Tools you can use to maximize your Social Security benefit

An article image

Choosing when to collect your Social Security benefits can have a large impact on your standard of living in retirement, especially if you didn’t save enough on your own. According to the Social Security Administration, Social Security benefits represent 30% of retirement income for the elderly. Deciding when to collect is a complicated task — you’ll have to consider factors like your spouse, your other sources of retirement income, your health status and the cost of Medicare deductions. 

“Because SSA maintains a neutral stance on the claiming decision, many other government, academic, nonprofit, and private groups have developed Social Security benefit calculators and tools for analyzing retirement finances to provide clarity on individuals’ retirement decisions,” states a 2016 report by the Social Security Administration. “The calculators may be very informative for older workers who have an established earnings record, but less so for younger workers whose future earnings may be unpredictable.”

While these tools vary in how much information they collect and how accurate the earnings estimates are, online calculators and tools can still provide individuals with an estimate of how much they’ll earn in benefits. The choice of when to collect could mean earning thousands or hundreds of thousands of dollars more. 

Below, Select highlights four online Social Security free and fee-based tools that people can use to figure out when to collect benefits. 

The social security Administration webdite

This one is a no-brainer, but the Social Security Administration website provides a number of different calculator tool— there’s a tool to help you figure out when your full retirement age is and another that calculates how your earnings (before full retirement age) could impact your benefit amount. 

The most useful tool that the Social Security administration has is the retirement estimator which calculates your monthly benefits from the administration’s own data on your earnings history. The closer you are to retirement, the more accurate the calculator will be because you’ll have fewer earnings years ahead of you. 

However, most of the calculators on the Social Security Administration website don’t account for many factors in the calculation of your monthly benefit. If you have a spouse or other sources of retirement income that could affect the percentage of your benefits that are taxable, you may have to use multiple tools.

Open Social Security

Open Social Security  is a free calculator developed by Mike Piper, a CPA. This calculator, unlike the Social Security Administration calculators, is more complex, accounting for multiple factors like whether an individual has a spouse, the average lifespan of men versus women and the potential for benefits to be cut in the future. 

The tool also provides individuals with a rundown of their yearly Social Security benefits and their cumulative earnings with a spouse over the course of retirement.

AARP Social Security Calculator

The AARP Social Security calculator is a basic calculator that provides a graphical depiction of how much your monthly benefit is depending on when you choose to collect. The calculator also provides information on how much of your living expenses (based on an average retiree’s monthly living expenses) your Social Security benefits will cover.

The major drawback of this calculator is that it determines your monthly benefit with your average annual salary, so it might not be entirely accurate if your estimate of your average annual salary is not correct. The calculator also determines cumulative benefits based on if an individual collected at age 70, a goal that may not be realistic for many.

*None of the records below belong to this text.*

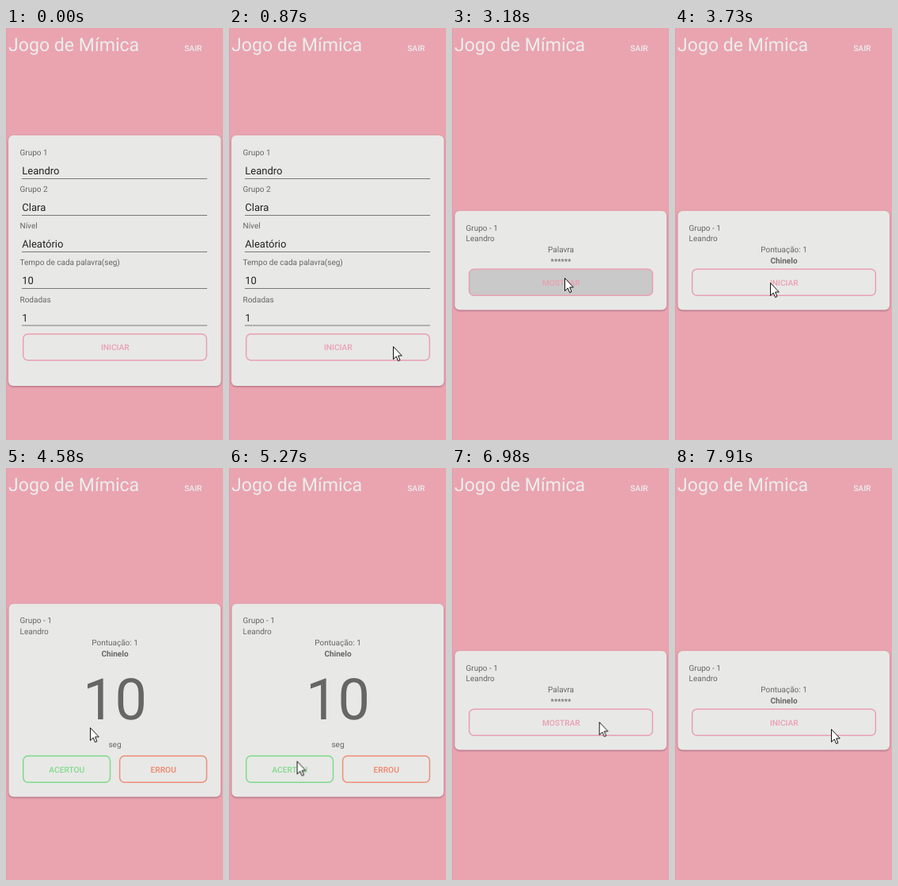
These frames come from a looping animation (274 px wide and 518 px high, 8 s). An HTML page:

```html
<!DOCTYPE html>
<html lang="pt">
<head>
<meta charset="utf-8">
<title>Jogo de Mímica</title>
<style>
html, body { margin: 0; width: 100%; height: 100%; overflow: hidden; background: #e9a4b0; }
svg { display: block; width: 274px; height: 518px; font: 10px Roboto, sans-serif; fill: #666; text-rendering: geometricPrecision; }
.title { font-size: 23.1px; fill: #ededed; }
.caps { font-size: 10.2px; font-weight: 500; text-anchor: middle; }
.mid { text-anchor: middle; }
.bold { font-weight: 700; }
.value { font-size: 13px; fill: #222; }
.digits { font-size: 72px; text-anchor: middle; }
.card { fill: #e8e8e7; filter: drop-shadow(0 1px 1px rgba(100, 40, 60, .5)); }
.button { fill: #e8e8e7; stroke-width: 1.5; }
.pink { stroke: #e9a0b1; }
.green { stroke: #80da88; }
.orange { stroke: #ee9076; }
.caps.pink { fill: #e9a0b1; stroke: none; }
.caps.green { fill: #80da88; stroke: none; }
.caps.orange { fill: #ee8468; stroke: none; }

/* One shared 8 s clock: 1% = 80 ms */
.form, .turn, .play, .player1, .player2, .secret, .word, .ten, .nine { animation: 8s step-end infinite; }
.form { animation-name: form; }
.turn { animation-name: turn; }
.play { animation-name: play; }
.player1 { animation-name: player1; }
.player2 { animation-name: player2; }
.secret { animation-name: secret; }
.word { animation-name: word; }
.ten { animation-name: ten; }
.nine { animation-name: nine; }
@keyframes form { 0% { opacity: 1 } 20%, 100% { opacity: 0 } }
@keyframes turn { 0% { opacity: 0 } 20% { opacity: 1 } 56.625% { opacity: 0 } 81.375%, 100% { opacity: 1 } }
@keyframes play { 0% { opacity: 0 } 56.625% { opacity: 1 } 81.375%, 100% { opacity: 0 } }
@keyframes player1 { 0% { opacity: 1 } 81.375%, 100% { opacity: 0 } }
@keyframes player2 { 0% { opacity: 0 } 81.375%, 100% { opacity: 1 } }
@keyframes secret { 0% { opacity: 1 } 40.75% { opacity: 0 } 81.375% { opacity: 1 } 95.5%, 100% { opacity: 0 } }
@keyframes word { 0% { opacity: 0 } 40.75% { opacity: 1 } 81.375% { opacity: 0 } 95.5%, 100% { opacity: 1 } }
@keyframes ten { 0% { opacity: 1 } 68.875%, 100% { opacity: 0 } }
@keyframes nine { 0% { opacity: 0 } 68.875%, 100% { opacity: 1 } }

.press-form { animation: press-form 8s step-end infinite; }
.press-turn { animation: press-turn 8s linear infinite; }
.press-hit { animation: press-hit 8s linear infinite; }
@keyframes press-form { 19.75% { fill: #c9c9c9 } 20% { fill: #e8e8e7 } }
@keyframes press-turn {
  0%, 39.74% { fill: #e8e8e7 }
  39.75%, 40.75% { fill: #c9c9c9 }
  43%, 56.37% { fill: #e8e8e7 }
  56.375%, 56.625% { fill: #c9c9c9 }
  56.63%, 94.74% { fill: #e8e8e7 }
  94.75%, 95.5% { fill: #c9c9c9 }
  97.5%, 100% { fill: #e8e8e7 }
}
@keyframes press-hit {
  0%, 74.125% { fill: #e8e8e7 }
  75.875%, 81.375% { fill: #c9c9c9 }
  81.38%, 100% { fill: #e8e8e7 }
}

.cursor { fill: #fff; stroke: #111; stroke-width: 1; animation: cursor 8s linear infinite; }
@keyframes cursor {
  0%, 1.625% { transform: translate(275px, 349px); animation-timing-function: ease-out }
  10.875%, 22.75% { transform: translate(207px, 400px) }
  25.875% { transform: translate(177px, 335px); animation-timing-function: ease-out }
  32.25%, 40.75% { transform: translate(142px, 314px); animation-timing-function: ease-in-out }
  46.625%, 56.375% { transform: translate(120px, 320px) }
  57.25% { transform: translate(106px, 326px); animation-timing-function: ease-out }
  62.25%, 64.5% { transform: translate(90px, 352px); animation-timing-function: ease-out }
  67%, 81.375% { transform: translate(84px, 374px); animation-timing-function: ease-out }
  84.5%, 87.25% { transform: translate(185.5px, 319px) }
  88%, 95.5% { transform: translate(190px, 320px); animation-timing-function: ease-out }
  98.875%, 100% { transform: translate(197px, 328px) }
}
</style>
</head>
<body>
<svg viewBox="0 0 274 518">
  <defs>
    <g id="player">
      <g class="player1"><text x="17.5" y="254.5">Grupo - 1</text><text x="17.5" y="268.3">Leandro</text></g>
      <g class="player2"><text x="17.5" y="254.5">Grupo - 2</text><text x="17.5" y="268.3">Clara</text></g>
    </g>
    <g id="score" class="mid">
      <text x="137.5" y="282">Pontuação: 1</text>
      <text class="bold" x="137.5" y="296">Chinelo</text>
    </g>
  </defs>

  <rect width="274" height="518" fill="#e9a4b0"/>
  <rect width="1" height="518" fill="#de9fb2"/>
  <text class="title" x="3" y="29">Jogo de Mímica</text>
  <text class="caps" x="236.3" y="29.3" style="fill:#ededed">SAIR</text>

  <g class="form">
    <rect class="card" x="3" y="135" width="268.5" height="315" rx="6"/>
    <text x="17.5" y="160">Grupo 1</text><text class="value" x="20.3" y="184">Leandro</text>
    <text x="17.5" y="206">Grupo 2</text><text class="value" x="20.3" y="230">Clara</text>
    <text x="17.5" y="252">Nível</text><text class="value" x="20.3" y="276">Aleatório</text>
    <text x="17.5" y="298.3">Tempo de cada palavra(seg)</text><text class="value" x="20.3" y="322.3">10</text>
    <text x="17.5" y="344.5">Rodadas</text><text class="value" x="20.3" y="368.5">1</text>
    <path d="M20 189.5h234M20 235.5h234M20 281.5h234M20 327.5h234M20 374h234" stroke="#6c6c6c" stroke-width=".9"/>
    <rect class="button pink press-form" x="21.7" y="384.7" width="231.6" height="33" rx="6"/>
    <text class="caps pink" x="137.8" y="405">INICIAR</text>
  </g>

  <g class="turn">
    <rect class="card" x="3.5" y="230" width="267.5" height="124.5" rx="6"/>
    <use href="#player"/>
    <rect class="button pink press-turn" x="21.7" y="303.2" width="231.6" height="33" rx="6"/>
    <g class="secret">
      <text class="mid" x="137.5" y="282">Palavra</text>
      <text class="mid" x="137.5" y="296.5">******</text>
      <text class="caps pink" x="137.8" y="323.6">MOSTRAR</text>
    </g>
    <g class="word">
      <use href="#score"/>
      <text class="caps pink" x="137.8" y="323.6">INICIAR</text>
    </g>
  </g>

  <g class="play">
    <rect class="card" x="3.5" y="170.7" width="267.5" height="242.8" rx="6"/>
    <g transform="translate(0 -59.4)"><use href="#player"/><use href="#score"/></g>
    <text class="digits ten" x="137.5" y="316">10</text>
    <text class="digits nine" x="137.5" y="316">9</text>
    <text class="mid" x="137.5" y="350.5">seg</text>
    <rect class="button green press-hit" x="21.7" y="361.9" width="109.8" height="33.4" rx="6"/>
    <text class="caps green" x="76.8" y="382.6">ACERTOU</text>
    <rect class="button orange" x="143.6" y="361.9" width="109.8" height="33.4" rx="6"/>
    <text class="caps orange" x="198.7" y="382.6">ERROU</text>
  </g>

  <path class="cursor" d="M.5.5V16.5L4.2 13L6.6 18.6L9 17.6L6.6 12H11.3Z"/>
</svg>
</body>
</html>
```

Other options that you can apply for retirement

Since Social Security is only meant to supplement people’s retirement income, it’s vital for people to save for retirement on their own. Pensions, 401(k)s, traditional IRAs and Roth IRAs are other popular sources of retirement income. If your employer offers matching 401K contributions,your first priority shoukd be maxing out the match

If your employer doesn’t offer matching contributions or you have extra money leftover to save for retirement, you might consider opening a Roth IRA or a traditional IRA.

A Roth IRA has an income limit so not everyone is eligible. Individuals who make less than $144,000 and married couples filing jointly who make less than $204,000 are eligible to contribute to a RothIRA. These accounts offer a unique  tax advantage You pay taxes on your upfront contributions so your investments grow tax-free over time. And when you do withdraw, you won’t pay taxes on any of your distributions (as long as you withdraw after age 59 and a half).

For those who don’t qualify for a Roth IRA, a traditional IRA is a good option because there are no income requirements. A traditional IRA offers a different type of tax advantage. With a traditional IRA individuals pay taxes on their investments when they withdraw that money in retirement. However, depending on your income and whether your employer offers a retirement plan, your traditional IRA contributions may be tax deductible. This means your contributions reduce your taxable income now and therefore how much you owe in taxes.

Leave a Reply

This site uses Akismet to reduce spam. Learn how your comment data is processed.

%d bloggers like this: